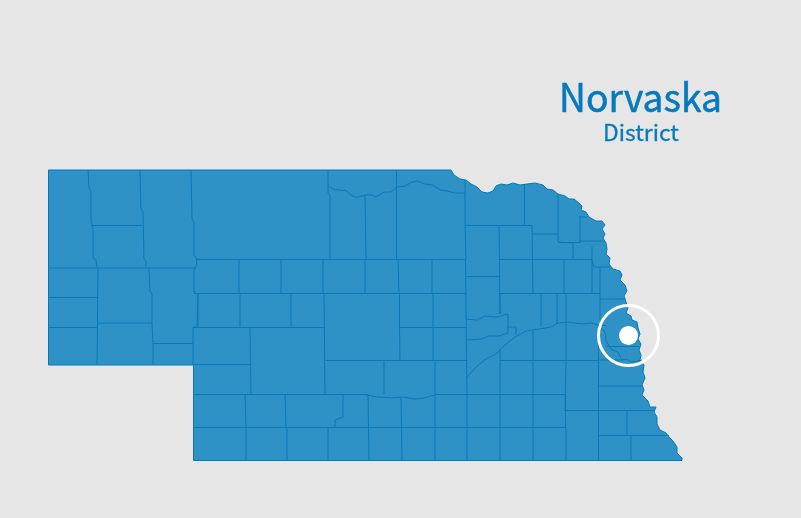
<!DOCTYPE html>
<html lang="en">
<head>
<meta charset="utf-8">
<title>Norvaska District</title>
<style>
:root {
  --background: #e6e6e6;
  --land: #2e92c7;
  --border: #0a78b6;
  --heading: #0779bd;
  --marker: #ffffff;
}
html, body { margin: 0; padding: 0; overflow: hidden; background: var(--background); }
.district-map { display: block; width: 801px; height: 518px; background: var(--background); }
.state { fill: var(--land); stroke: var(--border); stroke-width: 1; stroke-linejoin: round; }
.counties { fill: none; stroke: var(--border); stroke-width: 1; stroke-linejoin: round; }
.title { fill: var(--heading); font-family: "Noto Sans CJK JP", "Noto Sans", sans-serif; font-weight: 500; text-anchor: middle; stroke: var(--heading); }
.title-name { font-size: 39px; stroke-width: 0.6; }
.title-kind { font-size: 22.5px; stroke-width: 0.3; }
.marker-ring { fill: none; stroke: var(--marker); stroke-width: 3; }
.marker-dot { fill: var(--marker); }
</style>
</head>
<body>
<svg class="district-map" viewBox="0 0 801 518" role="img" aria-label="County map with a marked location in the east">
  <path class="state" d="M48.500 170H451L454 175L460 179L466 180L471 184L477 187L482 192L488 193L493 191L496 186L501 184L507 185L513 183L520 185L527 184L535 183L543 185L547 189L553 190L558 194L565 196L569 199L574 199L579 203L582 206L581 210L586 212L589 217L596 221L602 221L605 225L602 229L605 234L603 238L606 243L607 249L606 254L610 258L609 264L613 269L620 271L622 275L620 280L625 285L627 291L624 296L626 302L628 308L626 313L631 316L632 320L637 322L638 328L640 334L638 339L641 344L639 350L641 355L640 360L644 365L643 372L645 378L642 385L644 390L642 395L648 401L650 407L656 407L654 412L657 417L657 424L660 430L666 433L669 437L673 441L677 447L677 453L682 458V460.500H193.500V365H48.500Z"/>

  <g class="counties">
    <path class="panhandle" d="M88 170L89 188L91 191V222L93 226V258L96 260L97 268
      M140 170L141 209L143 212L144 259L146 261V267
      M91 225.500H142M48 268H196M98 268L97 365M48 297.500H98M48 327.500H98
      M98 323H152M149 268L150 291L152 294V323L153 343V365M153 343.500H193
      M191 170L192 219L194 222V255L197 259L196 268L194 270V293L198 294L197 327H193V365"/>
    <path class="north-central" d="M196 259.500H466M328 170V193L330 196V260M365 195L366 260M396.500 170V260
      M465 180V225L466 259
      M328 186Q334 191 340 190T350 194T362 196T376 197L384 192L391 192L397 187L405 186L412 182L418 181L424 184L433 185L440 190L447 191L455 193H465"/>
    <path class="central" d="M194 293.500H466M239 260V293M281 260V293M323 260V293M365 260V293M398 260L399 293M432 260V293
      M198 293V327M240 293V327M291 293V327M193 327.500H325M324 293L325 394M399.500 293V327L400 360M433 293V360
      M400 327.500H466M250 327L251 394M193 364.500H251M326 360.500H467M384 361V394M435 361V394
      M465.500 259L467 394"/>
    <path class="southwest" d="M193 394.500H368M245 394L246 427M285 394L286 427M343 394V417L335 420V427
      M193 427.500H565M246 427V460M287 427V460M328 427V460M368 394L369 460M401 398L402 460M435 394V460M435 394.500H566
      M467 394V460M500 394V460M533 394V460M566 427V460M565.500 394V427
      M366 395L378 397L391 398L403 397L415 399L424 398L435 395"/>
    <path class="northeast" d="M466 225.500H532M524.500 184V225M499 225L500 314M466 276.500H499M532 225L533 293M533 234H558
      M500 259.500H592M558 194V242L573 243V259M558 242.500H580V216M580 217L588 217M580 241H605
      M564 260V293M592 247V260L594 267H610M592 260V293M500 293.500H600
      M541 293V327M566 293V322M557 293V324M600 267V320"/>
    <path class="platte-river" d="M467 377L476 367L486 359L496 354L506 344L515 337L526 331L539 329L551 327L558 323L568 322L582 324L592 323L598 325L605 332L606 341L612 350L618 352L622 360L626 359L632 362L642 360"/>
    <path class="east" d="M466 319L477 320L485 316L497 317L508 314V333L499 336L488 336L482 339L467 340M508 327H516V335
      M500 293V314M500 349V394M533 330V394M500 360.500H598M566 322V360L565 411M598.500 326V460M600 299H625M600 325.500H606
      M607 346.500H639M598 360H622M598 386H643M566 410.500H655M627 411V435M599 435.500H669M631 435V460"/>
  </g>

  <g class="location-marker">
    <circle class="marker-ring" cx="628.500" cy="335.500" r="30"/>
    <circle class="marker-dot" cx="628.500" cy="335.500" r="9.500"/>
  </g>

  <g class="title">
    <text class="title-name" x="640.500" y="112" textLength="163" lengthAdjust="spacingAndGlyphs">Norvaska</text>
    <text class="title-kind" x="641" y="141" textLength="76" lengthAdjust="spacingAndGlyphs">District</text>
  </g>
</svg>
</body>
</html>
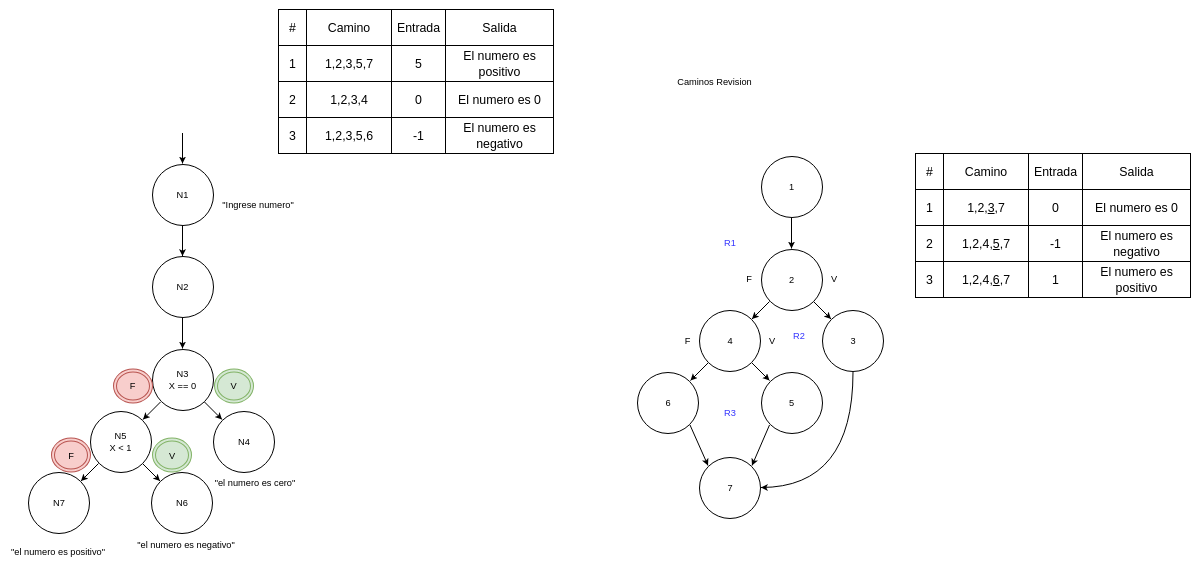
<!DOCTYPE html>
<html lang="es">
<head>
<meta charset="utf-8">
<title>Caminos Revision</title>
<style>
:root {
  --paper: #ffffff;
  --ink: #000000;
  --region: #3333ff;
  --false-fill: #f8cecc;
  --false-line: #b85450;
  --true-fill: #d5e8d4;
  --true-line: #82b366;
}
* { box-sizing: border-box; }
html, body { margin: 0; }
body {
  position: relative;
  width: 1200px;
  height: 582px;
  overflow: hidden;
  background: var(--paper);
  color: var(--ink);
  font: 9.26px/12px "Liberation Sans", Arial, sans-serif;
}
.edges { position: absolute; inset: 0; }
.edges path { fill: none; stroke: var(--ink); stroke-width: 1; }
.edges marker path { fill: var(--ink); stroke: none; }
.node, .badge, .label {
  position: absolute;
  left: var(--x);
  top: var(--y);
  transform: translate(-50%, -50%);
  text-align: center;
  white-space: nowrap;
}
.node, .badge {
  display: flex;
  align-items: center;
  justify-content: center;
  border-radius: 50%;
}
.node {
  width: 62px;
  height: 62px;
  border: 1px solid var(--ink);
  background: var(--paper);
}
.badge {
  width: 40px;
  height: 35px;
  border: 1px solid var(--line);
  background: var(--fill);
}
.badge::before {
  content: "";
  position: absolute;
  inset: 2px;
  border: 1px solid var(--line);
  border-radius: 50%;
}
.false { --fill: var(--false-fill); --line: var(--false-line); }
.true { --fill: var(--true-fill); --line: var(--true-line); }
.region { color: var(--region); }
h1.label { margin: 0; font: inherit; }
.paths {
  position: absolute;
  width: 275px;
  height: 145px;
  table-layout: fixed;
  border-collapse: collapse;
  font-size: 12.34px;
  line-height: 16px;
  text-align: center;
}
.paths tr { height: 36px; }
.paths th, .paths td {
  padding: 0;
  border: 1px solid var(--ink);
  font-weight: 400;
  vertical-align: middle;
}
.paths th { white-space: nowrap; }
.col-id { width: 28px; }
.col-path { width: 85px; }
.col-input { width: 54px; }
.col-output { width: 108px; }
.paths-first { left: 278px; top: 9px; }
.paths-review { left: 915px; top: 153px; }
</style>
</head>
<body>

<svg class="edges" width="1200" height="582" viewBox="0 0 1200 582" aria-hidden="true">
  <defs>
    <marker id="arrow" markerUnits="userSpaceOnUse" markerWidth="8" markerHeight="8" refX="7" refY="3.5" orient="auto">
      <path d="M0 0L7 3.5L0 7L1.8 3.5Z"/>
    </marker>
  </defs>
  <g marker-end="url(#arrow)">
    <path marker-end="url(#arrow)" d="M182.5 133V145L182.5 163.5"/>
    <path marker-end="url(#arrow)" d="M182.5 225V256"/>
    <path marker-end="url(#arrow)" d="M182.5 318V348.5"/>
    <path marker-end="url(#arrow)" d="M160.5 402L143 419.5"/>
    <path marker-end="url(#arrow)" d="M204.5 402L222 419.5"/>
    <path marker-end="url(#arrow)" d="M98.5 463.5L81 481"/>
    <path marker-end="url(#arrow)" d="M142.5 463.5L160 481"/>
  </g>
  <g>
    <path marker-end="url(#arrow)" d="M791.5 218V248.5"/>
    <path marker-end="url(#arrow)" d="M769.5 301.5L752 319"/>
    <path marker-end="url(#arrow)" d="M813.5 301.5L831 319"/>
    <path marker-end="url(#arrow)" d="M708 363L690.5 380.5"/>
    <path marker-end="url(#arrow)" d="M752 363L769.5 380.5"/>
    <path marker-end="url(#arrow)" d="M690 425L708 465.5"/>
    <path marker-end="url(#arrow)" d="M769.5 425L752 465.5"/>
    <path marker-end="url(#arrow)" d="M853 372Q853 487.5 761 487.5"/>
  </g>
</svg>

<main>
  <section aria-label="Grafo de nodos N1 a N7">
    <div class="node" style="--x:182.5px;--y:194.5px">N1</div>
    <div class="node" style="--x:182.5px;--y:287px">N2</div>
    <div class="node" style="--x:182.5px;--y:380px">N3<br>X == 0</div>
    <div class="node" style="--x:120.5px;--y:441.5px">N5<br>X &lt; 1</div>
    <div class="node" style="--x:244px;--y:441.5px">N4</div>
    <div class="node" style="--x:59px;--y:503px">N7</div>
    <div class="node" style="--x:182px;--y:503px">N6</div>

    <div class="badge false" style="--x:132.5px;--y:385.5px">F</div>
    <div class="badge true" style="--x:233.5px;--y:385.5px">V</div>
    <div class="badge false" style="--x:71px;--y:455px">F</div>
    <div class="badge true" style="--x:172px;--y:455px">V</div>

    <div class="label" style="--x:258px;--y:205px">"Ingrese numero"</div>
    <div class="label" style="--x:255px;--y:483px">"el numero es cero"</div>
    <div class="label" style="--x:186px;--y:545px">"el numero es negativo"</div>
    <div class="label" style="--x:58px;--y:552px">"el numero es positivo"</div>

    <table class="paths paths-first">
      <colgroup><col class="col-id"><col class="col-path"><col class="col-input"><col class="col-output"></colgroup>
      <thead>
        <tr><th>#</th><th>Camino</th><th>Entrada</th><th>Salida</th></tr>
      </thead>
      <tbody>
        <tr><td>1</td><td>1,2,3,5,7</td><td>5</td><td>El numero es<br>positivo</td></tr>
        <tr><td>2</td><td>1,2,3,4</td><td>0</td><td>El numero es 0</td></tr>
        <tr><td>3</td><td>1,2,3,5,6</td><td>-1</td><td>El numero es<br>negativo</td></tr>
      </tbody>
    </table>
  </section>

  <section aria-label="Grafo de revision">
    <h1 class="label" style="--x:714.5px;--y:82px">Caminos Revision</h1>

    <div class="node" style="--x:791.5px;--y:187px">1</div>
    <div class="node" style="--x:791.5px;--y:279.5px">2</div>
    <div class="node" style="--x:853px;--y:341px">3</div>
    <div class="node" style="--x:730px;--y:341px">4</div>
    <div class="node" style="--x:791.5px;--y:403px">5</div>
    <div class="node" style="--x:668px;--y:403px">6</div>
    <div class="node" style="--x:730px;--y:487.5px">7</div>

    <div class="label" style="--x:749px;--y:279px">F</div>
    <div class="label" style="--x:834px;--y:279px">V</div>
    <div class="label" style="--x:687.5px;--y:341px">F</div>
    <div class="label" style="--x:772px;--y:341px">V</div>

    <div class="label region" style="--x:730px;--y:243px">R1</div>
    <div class="label region" style="--x:799px;--y:336px">R2</div>
    <div class="label region" style="--x:730px;--y:413px">R3</div>

    <table class="paths paths-review">
      <colgroup><col class="col-id"><col class="col-path"><col class="col-input"><col class="col-output"></colgroup>
      <thead>
        <tr><th>#</th><th>Camino</th><th>Entrada</th><th>Salida</th></tr>
      </thead>
      <tbody>
        <tr><td>1</td><td>1,2,<u>3</u>,7</td><td>0</td><td>El numero es 0</td></tr>
        <tr><td>2</td><td>1,2,4,<u>5</u>,7</td><td>-1</td><td>El numero es<br>negativo</td></tr>
        <tr><td>3</td><td>1,2,4,<u>6</u>,7</td><td>1</td><td>El numero es<br>positivo</td></tr>
      </tbody>
    </table>
  </section>
</main>

</body>
</html>
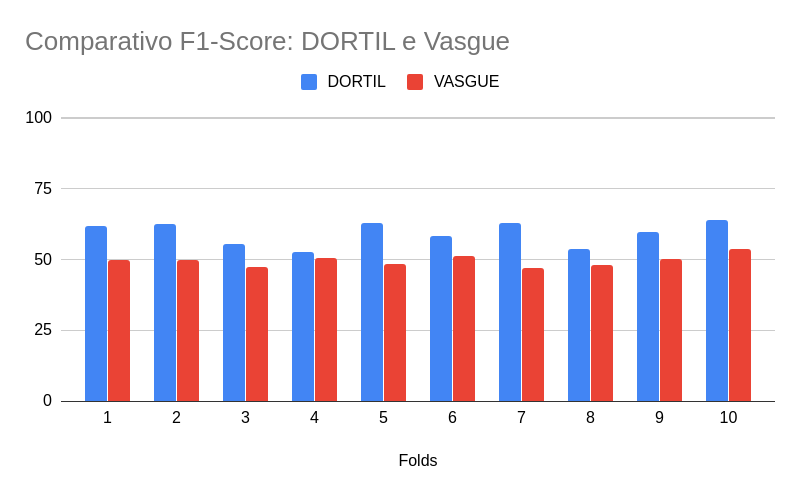
<!DOCTYPE html>
<html lang="pt">
<head>
<meta charset="utf-8">
<title>Comparativo F1-Score</title>
<style>
:root {
  --first: #4285f4;
  --second: #ea4335;
  --title: #757575;
  --text: #000;
  --grid: #ccc;
  --axis: #333;
}
* { box-sizing: border-box; margin: 0; padding: 0; }
html, body { width: 800px; height: 495px; overflow: hidden; background: #fff; }
body { font: 16px/20px "Liberation Sans", Arial, sans-serif; color: var(--text); }
.chart {
  width: 800px;
  height: 495px;
  padding: 26px 25px 0;
  display: grid;
  grid-template-columns: 27px 714px;
  grid-template-rows: 30px 16px 20px 26px 283px 36px 34px;
  column-gap: 9px;
}
h1 { grid-area: 1 / 1 / 2 / 3; font-size: 26px; font-weight: 400; line-height: 30px; color: var(--title); white-space: nowrap; }
.legend { grid-area: 3 / 1 / 4 / 3; display: flex; justify-content: center; gap: 21px; list-style: none; }
.legend li { display: flex; align-items: center; gap: 11px; }
.swatch { width: 16px; height: 16px; border-radius: 2px; }
.first { background: var(--first); }
.second { background: var(--second); }
.scale { grid-area: 5 / 1; margin: -10px 0; display: flex; flex-direction: column; justify-content: space-between; align-items: flex-end; }
.gridlines { grid-area: 5 / 2; margin: -1px 0; display: flex; flex-direction: column; justify-content: space-between; }
.gridlines i { height: 1.5px; background: var(--grid); }
.gridlines .baseline { background: var(--axis); position: relative; z-index: 1; }
.bars, .folds { padding: 0 12px; display: grid; grid-template-columns: repeat(10, 1fr); }
.bars { grid-area: 5 / 2; position: relative; height: 283px; }
.fold { height: 283px; display: flex; justify-content: center; align-items: flex-end; gap: 1px; }
.fold i { width: 22px; height: calc(var(--v) * 1%); border-radius: 3px 3px 0 0; }
.folds { grid-area: 6 / 2; padding-top: 7px; text-align: center; }
.axis-title { grid-area: 7 / 2; padding-top: 14px; text-align: center; }
.baseline-top { grid-area: 5 / 2; align-self: end; height: 1.5px; margin-bottom: -1px; background: var(--axis); position: relative; }
</style>
</head>
<body>
<main class="chart">
  <h1>Comparativo F1-Score: DORTIL e Vasgue</h1>
  <ul class="legend">
    <li><span class="swatch first"></span>DORTIL</li>
    <li><span class="swatch second"></span>VASGUE</li>
  </ul>
  <div class="scale"><span>100</span><span>75</span><span>50</span><span>25</span><span>0</span></div>
  <div class="gridlines"><i></i><i></i><i></i><i></i><i></i></div>
  <div class="bars">
    <div class="fold"><i class="first" style="--v:62"></i><i class="second" style="--v:49.8"></i></div>
    <div class="fold"><i class="first" style="--v:62.5"></i><i class="second" style="--v:49.8"></i></div>
    <div class="fold"><i class="first" style="--v:55.4"></i><i class="second" style="--v:47.3"></i></div>
    <div class="fold"><i class="first" style="--v:52.7"></i><i class="second" style="--v:50.7"></i></div>
    <div class="fold"><i class="first" style="--v:63"></i><i class="second" style="--v:48.3"></i></div>
    <div class="fold"><i class="first" style="--v:58.2"></i><i class="second" style="--v:51.1"></i></div>
    <div class="fold"><i class="first" style="--v:63"></i><i class="second" style="--v:46.9"></i></div>
    <div class="fold"><i class="first" style="--v:53.6"></i><i class="second" style="--v:47.9"></i></div>
    <div class="fold"><i class="first" style="--v:59.7"></i><i class="second" style="--v:50.2"></i></div>
    <div class="fold"><i class="first" style="--v:64"></i><i class="second" style="--v:53.6"></i></div>
  </div>
  <div class="baseline-top"></div>
  <div class="folds"><span>1</span><span>2</span><span>3</span><span>4</span><span>5</span><span>6</span><span>7</span><span>8</span><span>9</span><span>10</span></div>
  <p class="axis-title">Folds</p>
</main>
</body>
</html>
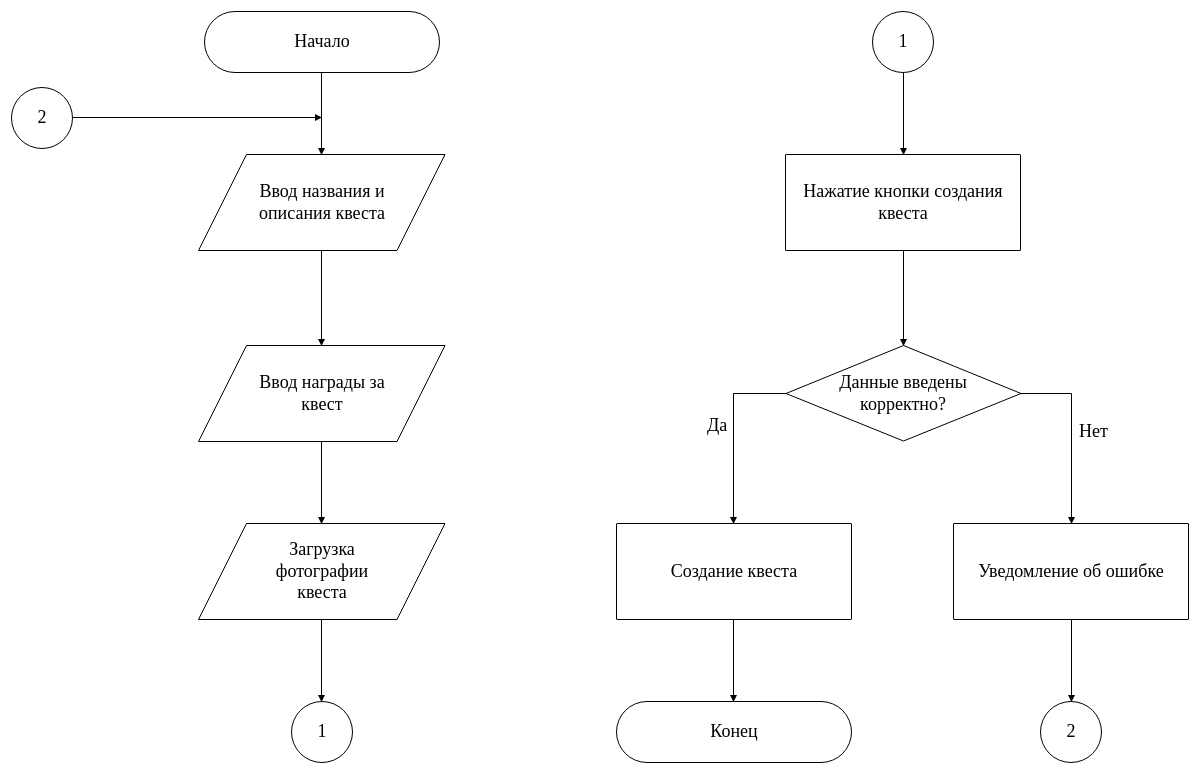
<!DOCTYPE html>
<html lang="ru">
<head>
<meta charset="utf-8">
<title>Создание квеста</title>
<style>
:root { --ink: #000; --paper: #fff; }
* { box-sizing: border-box; }
body { margin: 0; background: var(--paper); }
.flowchart {
  position: relative; width: 1200px; height: 774px; overflow: hidden;
  background: var(--paper); color: var(--ink);
  font: 18px/21.6px "Liberation Serif", serif;
}
.lines { position: absolute; left: 0; top: 0; fill: none; stroke: var(--ink); stroke-width: 1; }
.arrow { fill: var(--ink); stroke: none; }
.node, .branch { position: absolute; margin: 0; white-space: nowrap; text-align: center; }
.node {
  display: flex; align-items: center; justify-content: center;
  left: var(--x); top: var(--y); width: 236px; height: 97px;
}
.process, .terminal, .connector { border: 1px solid var(--ink); }
.process { border-radius: 1px; }
.terminal { height: 62px; border-radius: 31px; }
.connector { width: 62px; height: 62px; border-radius: 50%; }
</style>
</head>
<body>
<main class="flowchart">
  <svg class="lines" width="1200" height="774" viewBox="0 0 1200 774" aria-hidden="true">
    <defs>
      <path id="arrow-down" class="arrow" d="M0 0L-3.5 -7H3.5Z"/>
      <path id="input-shape" d="M47.5 0H246L198 96H-0.5Z"/>
    </defs>
    <g class="inputs">
      <use href="#input-shape" x="199" y="154.5"/>
      <use href="#input-shape" x="199" y="345.5"/>
      <use href="#input-shape" x="199" y="523.5"/>
    </g>
    <polygon class="decision" points="786,393.5 903.5,345.5 1021,393.5 903.5,441"/>
    <g class="links">
      <path d="M321.5 73V150M321.5 250V341M321.5 441V519M321.5 619V697"/>
      <path d="M73 117.5H317"/>
      <path d="M903.5 73V150M903.5 250V341"/>
      <path d="M786 393.5H733.5V519M733.5 619V697"/>
      <path d="M1021 393.5H1071.5V519M1071.5 619V697"/>
    </g>
    <g class="arrowheads">
      <use href="#arrow-down" x="321.5" y="155"/>
      <use href="#arrow-down" x="321.5" y="346"/>
      <use href="#arrow-down" x="321.5" y="524"/>
      <use href="#arrow-down" x="321.5" y="702"/>
      <path class="arrow" d="M322 117.5L315 114V121Z"/>
      <use href="#arrow-down" x="903.5" y="155"/>
      <use href="#arrow-down" x="903.5" y="346"/>
      <use href="#arrow-down" x="733.5" y="524"/>
      <use href="#arrow-down" x="733.5" y="702"/>
      <use href="#arrow-down" x="1071.5" y="524"/>
      <use href="#arrow-down" x="1071.5" y="702"/>
    </g>
  </svg>

  <div class="node terminal" style="--x:204px;--y:11px">Начало</div>
  <div class="node connector" style="--x:11px;--y:87px">2</div>
  <div class="node input" style="--x:204px;--y:154px">Ввод названия и<br>описания квеста</div>
  <div class="node input" style="--x:204px;--y:345px">Ввод награды за<br>квест</div>
  <div class="node input" style="--x:204px;--y:523px">Загрузка<br>фотографии<br>квеста</div>
  <div class="node connector" style="--x:291px;--y:701px">1</div>

  <div class="node connector" style="--x:872px;--y:11px">1</div>
  <div class="node process" style="--x:785px;--y:154px">Нажатие кнопки создания<br>квеста</div>
  <div class="node question" style="--x:785px;--y:345px">Данные введены<br>корректно?</div>

  <p class="branch" style="left:707px;top:415px">Да</p>
  <div class="node process" style="--x:616px;--y:523px">Создание квеста</div>
  <div class="node terminal" style="--x:616px;--y:701px">Конец</div>

  <p class="branch" style="left:1079px;top:421px">Нет</p>
  <div class="node process" style="--x:953px;--y:523px">Уведомление об ошибке</div>
  <div class="node connector" style="--x:1040px;--y:701px">2</div>
</main>
</body>
</html>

◇ ◇ ◇

- [TASK PROMPT] Only the lines from the top of the records through the line with "none; stroke: var(--border);" belong in the copy; write them out exactly, leaving out pictures.

- [YOUR RESPONSE]
<!DOCTYPE html>
<html lang="en">
<head>
<meta charset="utf-8">
<title>Norvaska District</title>
<style>
:root {
  --background: #e6e6e6;
  --land: #2e92c7;
  --border: #0a78b6;
  --heading: #0779bd;
  --marker: #ffffff;
}
html, body { margin: 0; padding: 0; overflow: hidden; background: var(--background); }
.district-map { display: block; width: 801px; height: 518px; background: var(--background); }
.state { fill: var(--land); stroke: var(--border); stroke-width: 1; stroke-linejoin: round; }
.counties { fill: none; stroke: var(--border); stroke-width: 1; stroke-linejoin: round; }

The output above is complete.